It's not the biggest plasma in the world, but this tuner-free monster is the largest you're likely to be able to get your hands on in the UK for some time.

Big is beautiful

The biblically proportioned panel doesn't look as overpowering as it might, however, thanks to its light design, with a reasonably attractive stand available for an extra £230. Once you've heaved the thing into position and had a nose around, you might be surprised to discover an RGB-wired Scart socket.

Fujitsu has had a slightly snooty attitude to all things domestic in the past, so it's nice to see such a front-room-friendly connection lining up alongside the more high-end stuff. The concessions to the mass market stop there, however, with the lack of an RF jack betraying the absence of a television tuner.

Perhaps more surprising is the omission of DVI or HDMI inputs - especially at the price. You can still feed high-def material through its progressive scan-capable component video inputs (although this won't be compatible with Sky's 2006 HD service) but again, there's only one set of these, which seems a trifle miserly to say the least.

A standard VGA PC jack enables you to hook the P63XHA30E up to a computer, which has mind-boggling implications for gaming (or PowerPoint presentations, if you are that way inclined), but the socket haul is limited. The screen does however pack Fujitsu's own Advanced Video Movement (AVM) processor, which stamps out motion artefacts and flicker, improves vertical resolution and makes movement look more realistic.

Feed the Fujitsu RGB pictures from a Sky box and you'll be wowed by an almost startlingly clear and immediate picture. Edges look smoother than on just about any set we've seen of a similar size, and colours are wonderfully well saturated. Much of this - particularly the excellent colour reproduction - is due in part to the screen's awesome brightness, this has the added effect of enabling a contrast range that would eclipse that of many smaller sets.

Donnie darker

As the titular hero of our Donnie Darko DVD sits on his car and looks out at the time hole forming over his house, blacks are solid and rich, the P63XHA30E rendering just about every shade to ensure that masses of detail is retained. This is even true during gloomier scenes, such as Donnie's first trip to the golf course to speak to Frank. The result is an utterly absorbing picture possessed of a brilliantly convincing depth of field.

On the down side, the inherent plasma problems of rogue dots and colour banding do appear - but even these do little to spoil the P63XHA30E's masterful performance.

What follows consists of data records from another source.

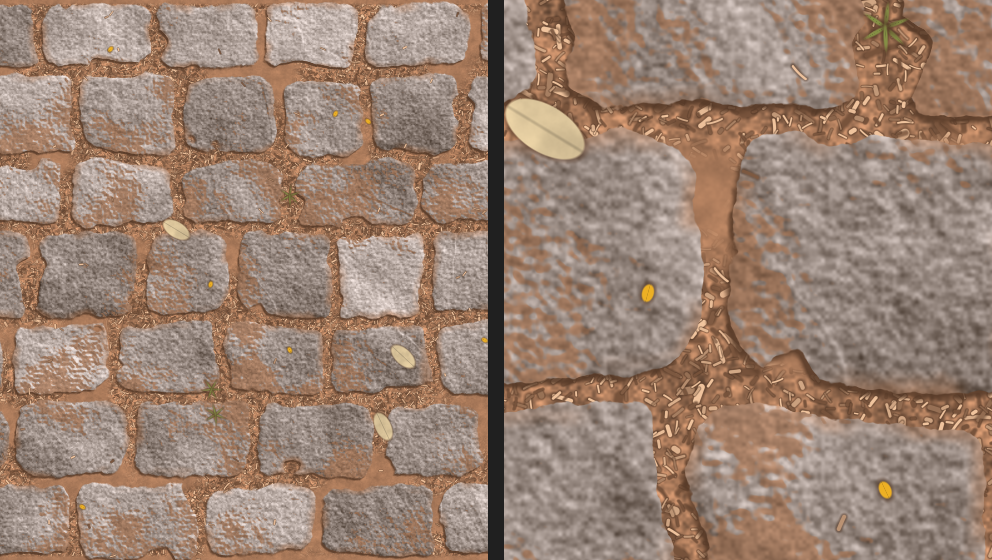
Left: the whole. Right: its middle third, enlarged.
This texture is drawn by a Shadertoy shader. Its source:

```glsl
const vec3 STONE_DARK = vec3(0.44, 0.385, 0.35);
const vec3 STONE_LIGHT = vec3(0.81, 0.755, 0.73);
const vec3 SOIL = vec3(0.67, 0.48, 0.355);
const vec3 STRAW = vec3(0.88, 0.72, 0.58);
const vec3 SHADOW = vec3(0.33, 0.22, 0.15);
const vec3 CREAM = vec3(0.88, 0.79, 0.62);
const vec3 YELLOW = vec3(0.93, 0.69, 0.14);
const vec3 GREEN = vec3(0.52, 0.56, 0.27);
const vec2 LIGHT = vec2(0.6, 0.8);

// Courses run from top to bottom; joints and pitches are fractions of the width
const float COURSE[8] = float[8](0.0, 0.130, 0.281, 0.406, 0.569, 0.711, 0.859, 1.0);
const float PHASE[7] = float[7](0.093, 0.165, 0.123, 0.067, 0.24, 0.015, 0.169);
const float PITCH[7] = float[7](0.219, 0.199, 0.244, 0.207, 0.219, 0.25, 0.246);

float hash(vec2 p) { return fract(sin(dot(p, vec2(127.1, 311.7))) * 43758.5453); }
vec2 hash2(vec2 p) { return vec2(hash(p), hash(p + 37.3)); }

float noise(vec2 p) {
    vec2 i = floor(p), f = fract(p);
    f = f * f * (3.0 - 2.0 * f);
    return mix(mix(hash(i), hash(i + vec2(1, 0)), f.x),
               mix(hash(i + vec2(0, 1)), hash(i + 1.0), f.x), f.y);
}

float fbm(vec2 p) {
    float sum = 0.0, amp = 0.5;
    for (int i = 0; i < 5; i++) {
        sum += amp * noise(p);
        p = mat2(1.6, 1.2, -1.2, 1.6) * p + 5.3;
        amp *= 0.5;
    }
    return sum;
}

vec2 rotate(vec2 p, float a) {
    float c = cos(a), s = sin(a);
    return vec2(c * p.x + s * p.y, c * p.y - s * p.x);
}

float joint(float i, float row) { return i + 0.14 * (hash(vec2(i, row + 3.0)) - 0.5); }

// Signed distance to the stone (x) and its identity (yz)
vec3 cobble(vec2 p, float aspect) {
    vec2 q = p + 0.02 * (vec2(noise(p * 11.0), noise(p * 10.0 + 40.0)) - 0.5);
    float v = 1.0 - q.y / aspect;
    int row = 0;
    for (int i = 1; i < 7; i++) if (v > COURSE[i]) row = i;
    float r = float(row), u = (q.x - PHASE[row]) / PITCH[row], c = floor(u);
    if (u < joint(c, r)) c -= 1.0;
    else if (u > joint(c + 1.0, r)) c += 1.0;
    vec2 id = vec2(c, r);
    vec2 lo = vec2(PHASE[row] + PITCH[row] * joint(c, r), aspect * (1.0 - COURSE[row + 1]));
    vec2 hi = vec2(PHASE[row] + PITCH[row] * joint(c + 1.0, r), aspect * (1.0 - COURSE[row]));
    vec2 halfSize = 0.5 * (hi - lo) - 0.008 - 0.006 * hash2(id + 8.0);
    float radius = 0.016 + 0.024 * hash(id + 5.0);
    vec2 e = abs(q - 0.5 * (lo + hi)) - halfSize + radius;
    float d = length(max(e, 0.0)) + min(max(e.x, e.y), 0.0) - radius;
    d += 0.02 * (fbm(p * 34.0) - 0.48) + 0.13 * max(noise(p * 15.0 + 7.0) - 0.8, 0.0);
    return vec3(d, id);
}

// Rough face: lumps, split ledges and pitted grain
float relief(vec2 p, vec2 id) {
    vec2 q = p + id * 3.7;
    float split = noise(rotate(q, hash(id) * 3.0) * vec2(9.0, 16.0)) + 0.12 * noise(q * 45.0);
    float ledge = smoothstep(0.5, 0.56, split) * hash(id + 14.0);
    return fbm(q * 13.0) + 0.1 * ledge + 0.1 * noise(q * 110.0) + 0.09 * noise(q * 210.0);
}

// Splinters and chips strewn over a grid of cells
vec3 strew(vec3 ground, vec2 p, float scale, float density, float px) {
    vec2 q = p * scale + scale, cell = floor(q);
    float aa = px * scale * 0.7;
    for (int k = 0; k < 9; k++) {
        vec2 c = cell + vec2(k % 3 - 1, k / 3 - 1);
        vec2 rnd = hash2(c + 11.0);
        vec2 s = rotate(q - c - hash2(c), rnd.x * 6.283);
        s.y += 0.4 * s.x * s.x * (rnd.y - 0.5);
        s.x -= clamp(s.x, -0.1 - 0.4 * rnd.y, 0.1 + 0.4 * rnd.y);
        float d = length(s) - 0.05 - 0.12 * hash(c + 23.0) * (1.2 - rnd.y);
        float present = step(hash(c + 51.0), density);
        vec3 tint = mix(mix(SHADOW, SOIL, 0.4), STRAW * 1.1, smoothstep(0.2, 0.8, hash(c + 71.0)));
        ground = mix(ground, SHADOW, 0.55 * present * smoothstep(0.16, 0.0, d));
        ground = mix(ground, tint, 0.95 * present * smoothstep(aa, -aa, d));
    }
    return ground;
}

vec3 leaf(vec3 ground, vec2 p, vec2 size, float angle, vec3 tint, float px) {
    vec2 q = rotate(p, angle);
    float d = (length(q / size) - 1.0) * size.y;
    float vein = smoothstep(0.12, 0.0, abs(q.y) / size.y);
    ground = mix(ground, SHADOW, 0.5 * smoothstep(0.003, 0.0, d));
    return mix(ground, tint * (1.0 - 0.15 * vein), smoothstep(px, -px, d));
}

void mainImage(out vec4 fragColor, in vec2 fragCoord) {
    float px = 1.0 / iResolution.x, aspect = iResolution.y * px;
    vec2 p = fragCoord * px;
    vec3 stone = cobble(p, aspect);
    float d = stone.x, towardLight = cobble(p + LIGHT * 0.006, aspect).x;
    float grain = 0.6 * noise(p * 190.0) + 0.6 * noise(p * 390.0 + 9.0) - 0.6;

    // Soil bed with litter, partly bare
    vec3 soil = SOIL * (0.88 + 0.26 * fbm(p * 60.0) + 0.1 * grain);
    vec3 littered = soil * (0.72 + 0.5 * fbm(p * 40.0) + 0.5 * grain);
    for (int i = 0; i < 3; i++) littered = strew(littered, p, 58.0 + 36.0 * float(i), 0.6, px);
    float border = min(p.y, aspect - p.y);
    float litter = smoothstep(0.25, 0.45, noise(p * 11.0 + 2.0)) * smoothstep(0.004, 0.014, border);
    vec3 color = mix(soil, littered, litter);
    color = mix(color, SHADOW, 0.85 * smoothstep(0.002, -0.004, towardLight));

    // Weathered stone faces, dusted with soil
    float slope = relief(p, stone.yz) - relief(p + LIGHT * 0.0035, stone.yz);
    float rim = clamp((towardLight - d) / 0.006, -1.0, 1.0) * smoothstep(-0.014, 0.0, d);
    float tone = 0.53 + 0.5 * (hash(stone.yz + 2.0) - 0.5) + 0.9 * (fbm(p * 10.0) - 0.48);
    tone += 4.2 * slope + 0.3 * rim + 0.6 * grain;
    vec3 face = mix(STONE_DARK, STONE_LIGHT, clamp(tone, -0.6, 1.4));
    float patchy = fbm(p * 8.0 + stone.yz * 5.1) + 0.12 * grain - 2.0 * slope;
    float dust = 0.8 * smoothstep(0.57, 0.7, patchy);
    dust = max(dust, 0.6 * smoothstep(-0.016, 0.0, d) * smoothstep(0.35, 0.8, noise(p * 24.0)));
    vec3 dusty = SOIL * (0.96 + 1.3 * slope + 0.2 * grain);
    color = mix(color, mix(face, dusty, dust), smoothstep(px, -px, d));
    color = strew(color, p, 75.0, 0.015, px);

    // Fallen leaves, petals and grass tufts
    for (int i = 0; i < 7; i++) {
        vec2 seed = vec2(i, 4.0), extent = vec2(1.0, aspect);
        float turn = 6.283 * hash(seed + 9.0);
        vec2 tuft = p - hash2(seed + 60.0) * extent;
        if (i < 3) for (int j = 0; j < 6; j++) {
            float a = turn + 1.1 * float(j);
            color = leaf(color, tuft - 0.007 * vec2(cos(a), sin(a)), vec2(0.008, 0.0014), a, GREEN, px);
        }
        color = leaf(color, p - hash2(seed + 30.0) * extent, vec2(0.006, 0.004), turn, YELLOW, px);
        if (i < 3) color = leaf(color, p - hash2(seed) * extent, vec2(0.03, 0.016), turn,
                                CREAM * (0.85 + 0.25 * fbm(p * 60.0)), px);
    }
    fragColor = vec4(clamp(color, 0.0, 1.0), 1.0);
}
```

Audio is an afterthought, but Fujitsu's optional speakers (£477 for the pair) knock out a muscular soundstage. Still, a screen this majestic really needs hooking up to separate sound kit to do it justice. Our only real beef with the P63XHA30E - aside from the lack of all-digital inputs - is born of the very thing that makes it so compelling: it's just too damn big! And seriously, who's got a spare £13,000 lying around their reinforced steel-walled palace?

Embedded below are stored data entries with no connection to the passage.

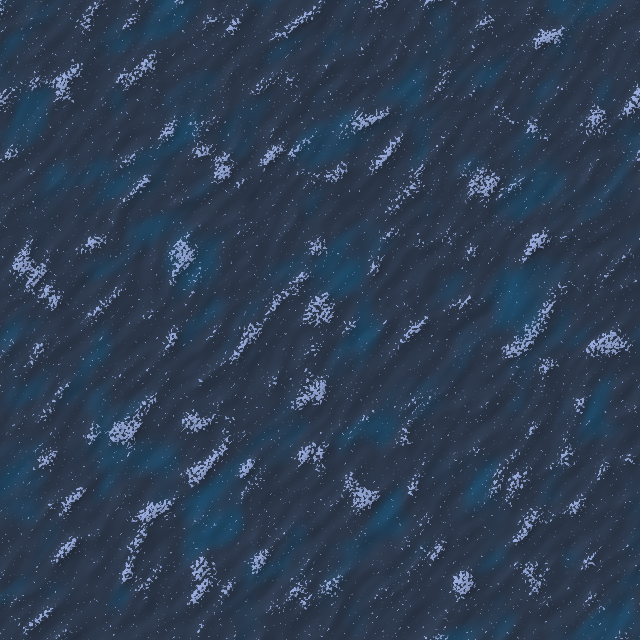
A WebGL 2 fragment shader for this texture:

```glsl
#version 300 es
precision highp float;
precision highp int;
// Dark wind-driven water with slanted swells, blue depths and speckled foam.

uniform vec2 u_resolution;
out vec4 fragColor;

const vec2 WIND = vec2(0.66, 0.75);
const vec2 LIGHT = vec2(-0.80, 0.60);
const vec3 WATER = vec3(0.171, 0.217, 0.290);
const vec3 DEEP_BLUE = vec3(0.100, 0.305, 0.440);
const vec3 FOAM = vec3(0.560, 0.630, 0.810);

// Integer hash of a lattice cell, in 0..1
float hash(vec2 cell) {
    uvec2 v = uvec2(ivec2(cell)) * 1664525u + 1013904223u;
    v.x += v.y * 1664525u;
    v.y += v.x * 1664525u;
    v ^= v >> 16u;
    v.x += v.y * 1664525u;
    v.y += v.x * 1664525u;
    v ^= v >> 16u;
    return float(v.x >> 8u) / 16777216.0;
}

vec2 fade(vec2 t) {
    return t * t * t * (t * (t * 6.0 - 15.0) + 10.0);
}

float cornerSlope(vec2 cell, vec2 offset) {
    float angle = 6.28319 * hash(cell);
    return dot(vec2(cos(angle), sin(angle)), offset);
}

// Gradient noise centred on zero
float gradientNoise(vec2 p) {
    vec2 i = floor(p), f = p - i, w = fade(f);
    vec2 x = vec2(1, 0), y = vec2(0, 1);
    float low = mix(cornerSlope(i, f), cornerSlope(i + x, f - x), w.x);
    float high = mix(cornerSlope(i + y, f - y), cornerSlope(i + 1.0, f - 1.0), w.x);
    return mix(low, high, w.y);
}

// Layered noise centred on one half
float fbm(vec2 p, int octaves) {
    float sum = 0.0, amplitude = 0.6;
    for (int i = 0; i < octaves; i++) {
        sum += amplitude * gradientNoise(p);
        p = p * 2.03 + vec2(17.3, 41.7);
        amplitude *= 0.5;
    }
    return 0.5 + 1.1 * sum;
}

// Coordinates along and across the wind, scaled to the given frequencies
vec2 windSpace(vec2 p, vec2 frequency) {
    return vec2(dot(p, WIND), dot(p, vec2(-WIND.y, WIND.x))) * frequency;
}

float swell(vec2 p) {
    return fbm(windSpace(p, vec2(12.0, 25.0)) + 7.0, 2);
}

// Fine grains whose coverage grows with density
float foamCover(vec2 p, float density, float grainsAcross) {
    float grain = fbm(windSpace(p, vec2(0.9, 1.1) * grainsAcross), 2);
    float threshold = mix(0.87, 0.38, density);
    return smoothstep(threshold - 0.09, threshold + 0.11, grain);
}

void main() {
    vec2 p = gl_FragCoord.xy / min(u_resolution.x, u_resolution.y);

    // Slight bending of the swells
    vec2 bend = vec2(gradientNoise(p * 7.0), gradientNoise(p * 7.0 + 53.0));
    vec2 q = p + 0.016 * bend;

    // Water tint
    float height = swell(q);
    float depth = fbm(windSpace(q, vec2(7.0, 14.0)) + 91.0, 2);
    depth += 0.15 * (0.5 - height);
    vec3 color = mix(WATER, DEEP_BLUE, 0.75 * smoothstep(0.50, 0.95, depth));

    // Relief lit from the upper left, strongest around the crests
    float slope = height - swell(q + 0.006 * LIGHT);
    float relief = mix(0.6, 1.4, smoothstep(0.50, 0.80, height));
    color *= clamp(1.0 + relief * slope, 0.75, 1.2);

    // Foam gathered on the crests, thinned in broad drifts
    float drift = 0.12 * gradientNoise(p * 5.0 + 29.0);
    float density = smoothstep(0.56, 0.92, height + drift);
    float foam = foamCover(p, density, 210.0);
    vec3 foamColor = FOAM * clamp(1.0 + 0.8 * slope, 0.85, 1.1);
    color = mix(color, foamColor, 0.95 * foam);

    fragColor = vec4(color, 1.0);
}
```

What we do applaud, though, is Fujitsu's pioneering instinct to approach the frontiers of plasma design and size. If 60in and above is your goal, they don't come much better, and definitely not bigger, than this. was the former name of Its staff were at the forefront of the digital publishing revolution, and spearheaded the move to bring consumer technology journalism to its natural home – online. Many of the current TechRadar staff started life a staff writer, covering everything from the emerging smartphone market to the evolving market of personal computers. Think of it as the building blocks of the TechRadar you love today.